It’s now believed, CyberScoop reports, that six US Federal civilian agencies have been affected by the DNS-hijacking campaign that prompted the Department of Homeland Security to issue Emergency Directive 19-01 this week. Representative James Langevin (Democrat of Rhode Island) has asked the Department to brief the House Homeland Security Committee on the matter. Private security firms, FireEye prominent among them, have said they see signs of Iranian sponsorship of recent DNS-hijacking campaigns.
BuzzFeed reports that the Integrity Initiative, a project of the Institute for Statecraft (a British think tank) has apparently been hacked, with stolen material appearing in Russian outlets Sputnik and RT, framed in stories alleging the Initiative's role in fomenting anti-Russian sentiment.
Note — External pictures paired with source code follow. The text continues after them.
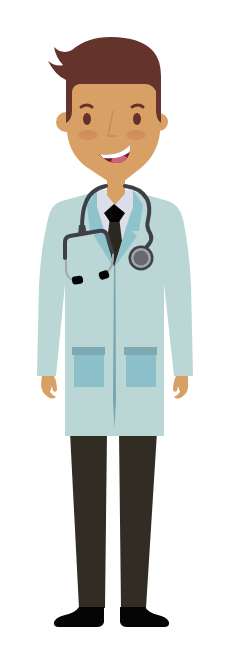
<!DOCTYPE html>
<html lang="en">
<head>
<meta charset="utf-8">
<title>Doctor character</title>
<style>
:root {
  --paper: #ffffff;
  --skin: #d9a066;
  --skin-shade: #c98c54;
  --blush: #cf8a5c;
  --hair: #64332b;
  --coat: #bad6d5;
  --lapel: #8fc3cb;
  --pocket: #8bbfc9;
  --pocket-trim: #7fa9b1;
  --seam: #7ba5ad;
  --shirt: #dcdfea;
  --tie: #2b2822;
  --trousers: #312d24;
  --shoe: #050505;
  --tube: #3d4147;
  --metal: #a3a6ab;
  --tongue: #d2607f;
  --mouth: #6e1f26;
}
html, body { margin: 0; background: var(--paper); overflow: hidden; }
.doctor { display: block; width: 230px; height: 664px; }
.skin { fill: var(--skin); }
.hair { fill: var(--hair); }
.coat { fill: var(--coat); }
.lapel { fill: var(--lapel); }
.shirt { fill: var(--shirt); }
.tie { fill: var(--tie); }
.trousers { fill: var(--trousers); }
.shoe { fill: var(--shoe); }
.blush { fill: var(--blush); opacity: .75; }
.tube { fill: none; stroke: var(--tube); stroke-width: 4; stroke-linecap: round; stroke-linejoin: round; }
.ear-tube { fill: none; stroke: var(--metal); stroke-width: 2; stroke-linecap: round; }
.brow { fill: none; stroke: var(--hair); stroke-width: 3; stroke-linecap: round; }
.nose { fill: none; stroke: var(--skin-shade); stroke-width: 1.6; stroke-linejoin: round; }
</style>
</head>
<body>
<svg class="doctor" viewBox="0 0 230 664" role="img" aria-label="Smiling doctor in a pale blue coat with a stethoscope">
  <defs>
    <g id="pocket">
      <rect x="74" y="350" width="30" height="37" fill="var(--pocket)"/>
      <rect x="72" y="347" width="33" height="8" fill="var(--pocket-trim)"/>
    </g>
    <clipPath id="smile">
      <path d="M99 154Q119 157 130 145Q131 161 118 163Q108 164 99 154Z"/>
    </clipPath>
  </defs>

  <g id="legs">
    <path class="trousers" d="M70 432H107L105 608H79Z"/>
    <path class="trousers" d="M119 432H157L146 608H121Z"/>
    <path class="shoe" d="M79 607H104V622Q103 627 97 627H59Q53 627 54 622Q56 617 65 615Q75 613 79 607Z"/>
    <path class="shoe" d="M145 607H120V622Q121 627 127 627H164Q170 627 169 622Q167 617 158 615Q149 613 145 607Z"/>
  </g>

  <g id="hands" class="skin">
    <path d="M42 374H53Q57 381 57 390Q56 393 53 391L52 386L50 392Q53 396 56 397Q53 400 48 397Q41 392 41 385Z"/>
    <path d="M188 374H177Q173 381 173 390Q174 393 177 391L178 386L180 392Q177 396 174 397Q177 400 182 397Q189 392 188 385Z"/>
  </g>

  <g id="coat">
    <path class="coat" d="M98 191L62 201Q51 204 48 219Q41 247 39 285L37 376H56L65 284V436H164V284L174 376H193L191 285Q189 247 183 219Q179 204 168 201L132 191Z"/>
    <path d="M114 262L115.400 262L116 400L114.500 428L113 400Z" fill="var(--seam)"/>
    <use href="#pocket"/>
    <use href="#pocket" x="52"/>
  </g>

  <g id="shirt-and-tie">
    <path class="shirt" d="M98 190H132L133 204L114 266L95 204Z"/>
    <path class="skin" d="M107 174H125V195L115 206L107 196Z"/>
    <path class="shirt" d="M101 188L115 205L103 220L94 200Z"/>
    <path class="shirt" d="M130 188L115 205L127 220L137 200Z"/>
    <path class="tie" d="M110 217H119L122 241L114 267L107 241Z"/>
    <path d="M114 204L125 213L119 222H110L104 213Z" fill="var(--shoe)"/>
    <path class="lapel" d="M97 190L87 205L90 233L96 231L94 236L114 268Q105 231 97 207Z"/>
    <path class="lapel" d="M133 190L143 205L139 231L132 231L137 236L114 268Q125 231 133 207Z"/>
  </g>

  <g id="head">
    <circle class="skin" cx="66" cy="122" r="10"/>
    <circle class="skin" cx="159" cy="122" r="9"/>
    <path class="skin" d="M67 80H160V132Q158 153 142 167L123 182Q116 187 109 182L85 166Q69 153 67 132Z"/>
    <path class="hair" d="M66 123V80Q55 75 48 61Q56 67 63 65Q56 58 54 47Q62 55 72 50Q87 37 111 37Q140 37 153 51Q161 60 161 76V123Q156 119 156 110V91Q153 85 146 84H79Q73 85 72 92V110Q72 120 66 123Z"/>
    <g id="face">
      <path class="brow" d="M81 107Q87 103 92 107M132 107Q138 103 143 107"/>
      <ellipse class="hair" cx="87" cy="119" rx="4" ry="6"/>
      <ellipse class="hair" cx="137" cy="119" rx="4" ry="6"/>
      <ellipse class="blush" cx="88" cy="135" rx="10" ry="5"/>
      <ellipse class="blush" cx="136" cy="135" rx="10" ry="5"/>
      <path class="nose" d="M113 111L108 136H117"/>
      <g clip-path="url(#smile)">
        <rect x="98" y="144" width="34" height="20" fill="var(--mouth)"/>
        <ellipse cx="120" cy="162" rx="9" ry="7" fill="var(--tongue)"/>
        <path d="M98 152Q119 157 131 143V151Q120 160 103 158Z" fill="var(--paper)"/>
      </g>
    </g>
  </g>

  <g id="stethoscope">
    <path class="tube" d="M106 186Q91 189 86 202Q82 211 82 229M125 186Q141 188 147 199Q151 207 148 220Q146 227 150 233Q153 239 149 244L144 250"/>
    <path class="ear-tube" d="M66 258V270Q67 278 73 280M113 254Q114 268 105 274"/>
    <path class="tube" d="M65 258V242Q65 237 70 236L99 231Q105 230 107 235L112 252"/>
    <path d="M79 225H85L87 234L78 236Z" fill="var(--tube)"/>
    <rect x="72" y="276" width="11" height="8" rx="3" transform="rotate(-8 78 280)" class="shoe"/>
    <rect x="99" y="271" width="10" height="8" rx="3" transform="rotate(-18 104 275)" class="shoe"/>
    <circle cx="141" cy="258" r="12.500" fill="var(--tube)"/>
    <circle cx="141" cy="258" r="10" fill="var(--metal)"/>
    <circle cx="141" cy="258" r="7.500" fill="#666a70"/>
  </g>
</svg>
</body>
</html>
The Integrity Initiative has devoted considerable attention to exposing Russian information operations. The UK's National Cyber Security Centre and others are examining the Initiative's servers and its employees' devices for evidence of compromise. Suspicion, on grounds of motive and a priori probability, has turned toward Moscow, but the investigation is still young, and the Integrity Initiative has taken its content offline until further notice.
Researcher Bob Diachenko has provided details on the exposure of more than 24 million financial and banking documents in an unsecured Elastisearch database. The documents, mostly pertaining to loans and mortgages from large US banks, were exposed, TechCrunch says, by a third-party document management vendor widely used by the financial industry.